### EXERCISE BRIEF:
Print out the records that follow, exactly and completely.

### SOURCE MATERIAL:
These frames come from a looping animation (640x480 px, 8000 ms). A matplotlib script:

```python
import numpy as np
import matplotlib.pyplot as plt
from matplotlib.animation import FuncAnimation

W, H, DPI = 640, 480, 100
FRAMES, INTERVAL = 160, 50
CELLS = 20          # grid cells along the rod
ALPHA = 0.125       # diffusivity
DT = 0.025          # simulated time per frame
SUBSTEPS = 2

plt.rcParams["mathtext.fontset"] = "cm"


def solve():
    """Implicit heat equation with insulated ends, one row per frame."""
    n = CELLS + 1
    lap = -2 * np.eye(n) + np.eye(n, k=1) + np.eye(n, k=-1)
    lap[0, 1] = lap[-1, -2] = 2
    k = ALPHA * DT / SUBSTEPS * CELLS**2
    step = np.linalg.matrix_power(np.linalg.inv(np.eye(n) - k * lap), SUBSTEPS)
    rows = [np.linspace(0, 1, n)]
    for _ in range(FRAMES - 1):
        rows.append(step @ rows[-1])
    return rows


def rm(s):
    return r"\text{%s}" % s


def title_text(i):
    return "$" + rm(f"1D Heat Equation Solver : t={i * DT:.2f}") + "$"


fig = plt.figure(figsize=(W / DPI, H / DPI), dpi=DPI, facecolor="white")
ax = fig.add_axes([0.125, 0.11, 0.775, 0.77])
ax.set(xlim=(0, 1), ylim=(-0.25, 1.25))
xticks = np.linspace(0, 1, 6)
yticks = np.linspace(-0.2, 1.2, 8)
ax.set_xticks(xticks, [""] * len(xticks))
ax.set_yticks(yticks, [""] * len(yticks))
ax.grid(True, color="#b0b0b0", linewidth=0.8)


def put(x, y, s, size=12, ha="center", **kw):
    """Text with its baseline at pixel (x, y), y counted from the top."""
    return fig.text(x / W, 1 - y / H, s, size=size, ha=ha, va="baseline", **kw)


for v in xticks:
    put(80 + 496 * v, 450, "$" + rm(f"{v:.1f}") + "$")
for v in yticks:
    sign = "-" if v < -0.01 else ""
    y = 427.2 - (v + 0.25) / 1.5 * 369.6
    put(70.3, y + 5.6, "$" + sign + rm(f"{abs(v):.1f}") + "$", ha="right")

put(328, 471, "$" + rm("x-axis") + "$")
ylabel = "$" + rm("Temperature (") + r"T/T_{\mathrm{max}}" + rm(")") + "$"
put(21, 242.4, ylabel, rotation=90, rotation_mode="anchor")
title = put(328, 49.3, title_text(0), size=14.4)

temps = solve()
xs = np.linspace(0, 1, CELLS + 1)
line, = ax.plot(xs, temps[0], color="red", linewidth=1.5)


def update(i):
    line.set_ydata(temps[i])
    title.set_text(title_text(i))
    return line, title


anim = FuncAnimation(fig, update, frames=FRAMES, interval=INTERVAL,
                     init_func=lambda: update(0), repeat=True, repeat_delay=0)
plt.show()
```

### ANSWER SECTION:
These frames come from a looping animation (640x480 px, 8000 ms). A matplotlib script:

```python
import numpy as np
import matplotlib.pyplot as plt
from matplotlib.animation import FuncAnimation

W, H, DPI = 640, 480, 100
FRAMES, INTERVAL = 160, 50
CELLS = 20          # grid cells along the rod
ALPHA = 0.125       # diffusivity
DT = 0.025          # simulated time per frame
SUBSTEPS = 2

plt.rcParams["mathtext.fontset"] = "cm"


def solve():
    """Implicit heat equation with insulated ends, one row per frame."""
    n = CELLS + 1
    lap = -2 * np.eye(n) + np.eye(n, k=1) + np.eye(n, k=-1)
    lap[0, 1] = lap[-1, -2] = 2
    k = ALPHA * DT / SUBSTEPS * CELLS**2
    step = np.linalg.matrix_power(np.linalg.inv(np.eye(n) - k * lap), SUBSTEPS)
    rows = [np.linspace(0, 1, n)]
    for _ in range(FRAMES - 1):
        rows.append(step @ rows[-1])
    return rows


def rm(s):
    return r"\text{%s}" % s


def title_text(i):
    return "$" + rm(f"1D Heat Equation Solver : t={i * DT:.2f}") + "$"


fig = plt.figure(figsize=(W / DPI, H / DPI), dpi=DPI, facecolor="white")
ax = fig.add_axes([0.125, 0.11, 0.775, 0.77])
ax.set(xlim=(0, 1), ylim=(-0.25, 1.25))
xticks = np.linspace(0, 1, 6)
yticks = np.linspace(-0.2, 1.2, 8)
ax.set_xticks(xticks, [""] * len(xticks))
ax.set_yticks(yticks, [""] * len(yticks))
ax.grid(True, color="#b0b0b0", linewidth=0.8)


def put(x, y, s, size=12, ha="center", **kw):
    """Text with its baseline at pixel (x, y), y counted from the top."""
    return fig.text(x / W, 1 - y / H, s, size=size, ha=ha, va="baseline", **kw)


for v in xticks:
    put(80 + 496 * v, 450, "$" + rm(f"{v:.1f}") + "$")
for v in yticks:
    sign = "-" if v < -0.01 else ""
    y = 427.2 - (v + 0.25) / 1.5 * 369.6
    put(70.3, y + 5.6, "$" + sign + rm(f"{abs(v):.1f}") + "$", ha="right")

put(328, 471, "$" + rm("x-axis") + "$")
ylabel = "$" + rm("Temperature (") + r"T/T_{\mathrm{max}}" + rm(")") + "$"
put(21, 242.4, ylabel, rotation=90, rotation_mode="anchor")
title = put(328, 49.3, title_text(0), size=14.4)

temps = solve()
xs = np.linspace(0, 1, CELLS + 1)
line, = ax.plot(xs, temps[0], color="red", linewidth=1.5)


def update(i):
    line.set_ydata(temps[i])
    title.set_text(title_text(i))
    return line, title


anim = FuncAnimation(fig, update, frames=FRAMES, interval=INTERVAL,
                     init_func=lambda: update(0), repeat=True, repeat_delay=0)
plt.show()
```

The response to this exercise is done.